NewsKSAW Magic Valley


Raising awareness for healthcare in rural communities

Posted at 7:28 PM, Nov 19, 2020
and last updated 2020-11-20 09:40:00-05

TWIN FALLS, Idaho — November 19 marks National Rural Health Day, bringing more recognition and awareness of what healthcare is like for people living in rural communities.

According to the U.S. Census Bureau, one in five Americans lives in a rural area. Despite those numbers, many people struggle to receive necessary medical treatment. The main problem is the limited amount of resources smaller clinics may have.

"Typically a patient is going to be seen by either a family medicine physician or some other type of general practitioner. If they need some specialty care, they will either have to go to a larger city or they'll have to wait until a traveling specialist comes to their location," explains Dr. Lauren Nesbit, a graduate of the WWAMI Regional Medical Program and first-year resident at St. Luke's Magic Valley.

While residents of these communities may face a lack of resources or a facility for their specific treatment, they are not the only ones facing issues.

"It's a tough time for rural hospitals and rural clinics. Funding has been cut significantly, and a lot of our critical access hospitals across the nation have closed so it's really unstable. All it takes is one or two doctors leaving town, or nurses, and sometimes you can't staff a hospital," says Dr. Mary Barinaga, Assistant Dean for WWAMI Regional Medical Program.
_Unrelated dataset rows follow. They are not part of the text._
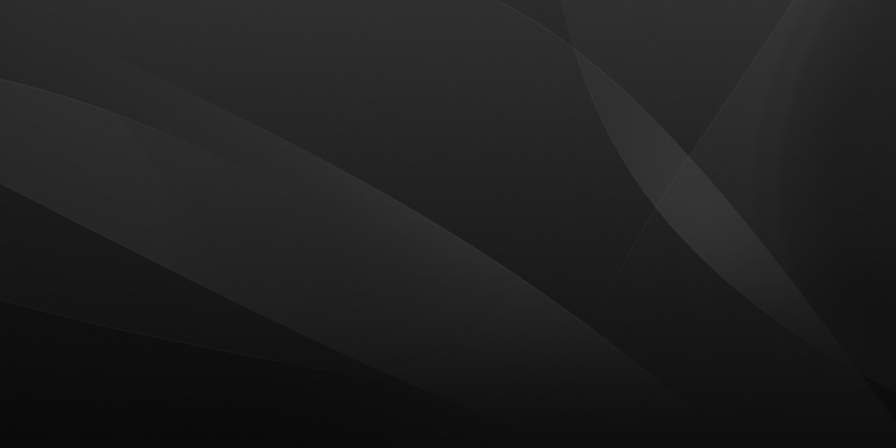
Write a Shadertoy shader that draws this background.

```glsl
// Dark charcoal backdrop of overlapping translucent sheets with thin lit rims.
// Each rim is a cubic through four evenly spaced heights; its signed distance
// gives both a soft mask for the sheet and a fine highlight along the edge.

#define FLOOR_TONE 0.053
#define TONE_RISE 0.135
#define RIM_WIDTH 0.0016
#define RIM_LIGHT 0.035
#define SHEET_GLOW 0.040
#define LEAF_GLOW 0.054
#define GRAIN_CELLS 256.0
#define GRAIN_AMOUNT 0.005

// Cubic through four values at s = 0, 1, 2, 3, held level past its ends.
float cubic(float s, vec4 k) {
    s = clamp(s, -0.3, 3.3);
    float a = s - 1.0, b = s - 2.0, c = s - 3.0;
    return dot(k, vec4(-a * b * c / 6.0, s * b * c / 2.0,
                       -s * a * c / 2.0, s * a * b / 6.0));
}

// Signed distance from value v to a curve over t in [span.x, span.y].
float side(float t, float v, vec2 span, vec4 k) {
    float scale = 3.0 / (span.y - span.x);
    float s = (t - span.x) * scale;
    float slope = (cubic(s + 0.01, k) - cubic(s - 0.01, k)) * 50.0 * scale;
    return (v - cubic(s, k)) / sqrt(1.0 + slope * slope);
}

float mask(float d) {
    float aa = max(0.002, 0.7 / iResolution.y);
    return smoothstep(-aa, aa, d);
}

float rim(float d) {
    float w = max(RIM_WIDTH, 0.5 / iResolution.y);
    return RIM_LIGHT * exp(-d * d / (w * w));
}

// Smooth fall from 1 to 0 between a and b.
float fall(float a, float b, float x) {
    return 1.0 - smoothstep(a, b, x);
}

float bump(float x, float center, float width) {
    float u = (x - center) / width;
    return exp(-u * u);
}

float hash(vec2 cell) {
    vec3 h = fract(vec3(cell.xyx) * 0.1031);
    h += dot(h, h.yzx + 33.33);
    return fract((h.x + h.y) * h.z);
}

void mainImage(out vec4 fragColor, in vec2 fragCoord) {
    // Canvas spans 2 by 1.
    vec2 p = fragCoord / iResolution.xy * vec2(2.0, 1.0);
    float x = p.x, y = p.y;

    // Sweeping edges on the left, positive above.
    float ridge = side(x, y, vec2(0.0, 1.5625), vec4(0.987, 0.745, 0.458, 0.070));
    float fold = side(x, y, vec2(0.0, 0.781), vec4(0.823, 0.745, 0.635, 0.505));
    float hem = side(x, y, vec2(0.0, 1.172), vec4(0.591, 0.393, 0.203, 0.036));
    float base = side(x, y, vec2(0.0, 0.9375), vec4(0.331, 0.255, 0.193, 0.135));
    float facet = side(y, x, vec2(0.745, 0.336), vec4(0.260, 0.357, 0.4375, 0.508));

    // Edges on the right; the upright ones are positive to their right.
    float arc = side(x, y, vec2(1.107, 2.0), vec4(1.0, 0.786, 0.456, 0.057));
    float leafEdge = side(y, x, vec2(1.0, 0.193), vec4(1.25, 1.344, 1.529, 1.875));
    float blade = side(y, x, vec2(1.0, 0.297), vec4(1.771, 1.615, 1.461, 1.336));
    float shadeA = side(y, x, vec2(1.0, 0.193), vec4(1.802, 1.698, 1.688, 1.780));
    float shadeB = side(y, x, vec2(1.0, 0.193), vec4(1.854, 1.750, 1.747, 1.880));

    // Background gradient, dimmer in the upper left corner.
    float tone = FLOOR_TONE + TONE_RISE * y - 0.02 * exp(-3.0 * x) * y;

    // Broad left sheet, lit just under the ridge.
    float sheet = mask(-ridge) * mask(hem);
    float lowFade = smoothstep(0.02, 0.32, y);
    float foldFade = fall(0.15, 0.8, x);
    float glow = SHEET_GLOW * bump(x, 1.0, 0.33) * exp(min(ridge, 0.0) / 0.12);
    tone += sheet * lowFade * (0.022 * smoothstep(0.0, 0.7, x) + glow);
    tone += sheet * mask(-fold) * foldFade * 0.022;
    tone += sheet * mask(-fold) * mask(-facet) * fall(0.3, 0.55, x) * 0.007;

    // Darker layers below the sheet.
    tone *= 1.0 - 0.13 * mask(-hem) * fall(0.8, 1.3, x);
    tone *= 1.0 - 0.20 * mask(-base) * fall(0.5, 1.1, x);

    // Upper right panels and the shaded right margin.
    float aboveArc = mask(arc);
    float bladeFade = smoothstep(0.28, 0.5, y);
    tone -= 0.020 * aboveArc * mask(-leafEdge);
    tone += mask(blade) * bladeFade * mix(0.006, 0.020, aboveArc);
    float margin = 0.4 * smoothstep(-0.01, 0.02, shadeB) + 0.6 * smoothstep(0.0, 0.15, shadeB);
    float marginFade = smoothstep(0.05, 0.4, y);
    tone *= 1.0 - aboveArc * marginFade * (0.06 * smoothstep(-0.01, 0.01, shadeA) + 0.23 * margin);

    // Bright leaf between the arc and its inner edge.
    float leafFade = smoothstep(0.12, 0.38, y);
    float leaf = mask(-arc) * mask(leafEdge) * leafFade;
    vec2 toLeaf = p - vec2(1.56, 0.55);
    tone += leaf * (0.019 + LEAF_GLOW * exp(-dot(toLeaf, toLeaf) / 0.06));

    // Fine rims, each fading toward its ends.
    tone += rim(ridge) * (0.15 + 0.85 * bump(x, 1.1, 0.4)) * lowFade;
    tone += rim(fold) * fall(0.1, 0.6, x);
    tone += rim(hem) * fall(0.3, 0.75, x);
    tone += rim(base) * fall(0.4, 0.95, x) * 0.8;
    tone += rim(arc) * smoothstep(0.3, 0.8, y) * 0.9;
    tone += rim(leafEdge) * leafFade * fall(0.8, 1.0, y) * 0.7;
    tone += rim(blade) * bladeFade * 0.7;

    // Faint surface grain with slight horizontal streaks.
    vec2 cell = floor(p * GRAIN_CELLS);
    float grain = hash(cell) + 0.8 * hash(vec2(floor(cell.x / 8.0), cell.y)) - 0.9;
    tone += GRAIN_AMOUNT * grain;
    fragColor = vec4(vec3(max(tone, 0.0)), 1.0);
}
```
To try and create a solution to these ongoing issues within rural communities, National Rural Health Day also sets out to inspire the next generation of rural community-based physicians.

"We need students from rural areas to go into healthcare professions. Whether it be dentistry or nursing or medicine, then go back to practice in those communities," said Dr. Barinaga, also a family physician in Boise.

Although COVID has created problems for the majority of the nation over these past months, rural care facilities have also had their fair share of troubles. But they've also been able to take away some positives which could benefit rural communities and its residents in the future.

"More people have access to telehealth or video medicine visits now. So if you are an established patient with a specialist, a lot of the time, you can just talk to them over the phone or via webcam or FaceTime, and they can see you that way instead of making a big trek to go see a specialist," said Dr. Nesbit.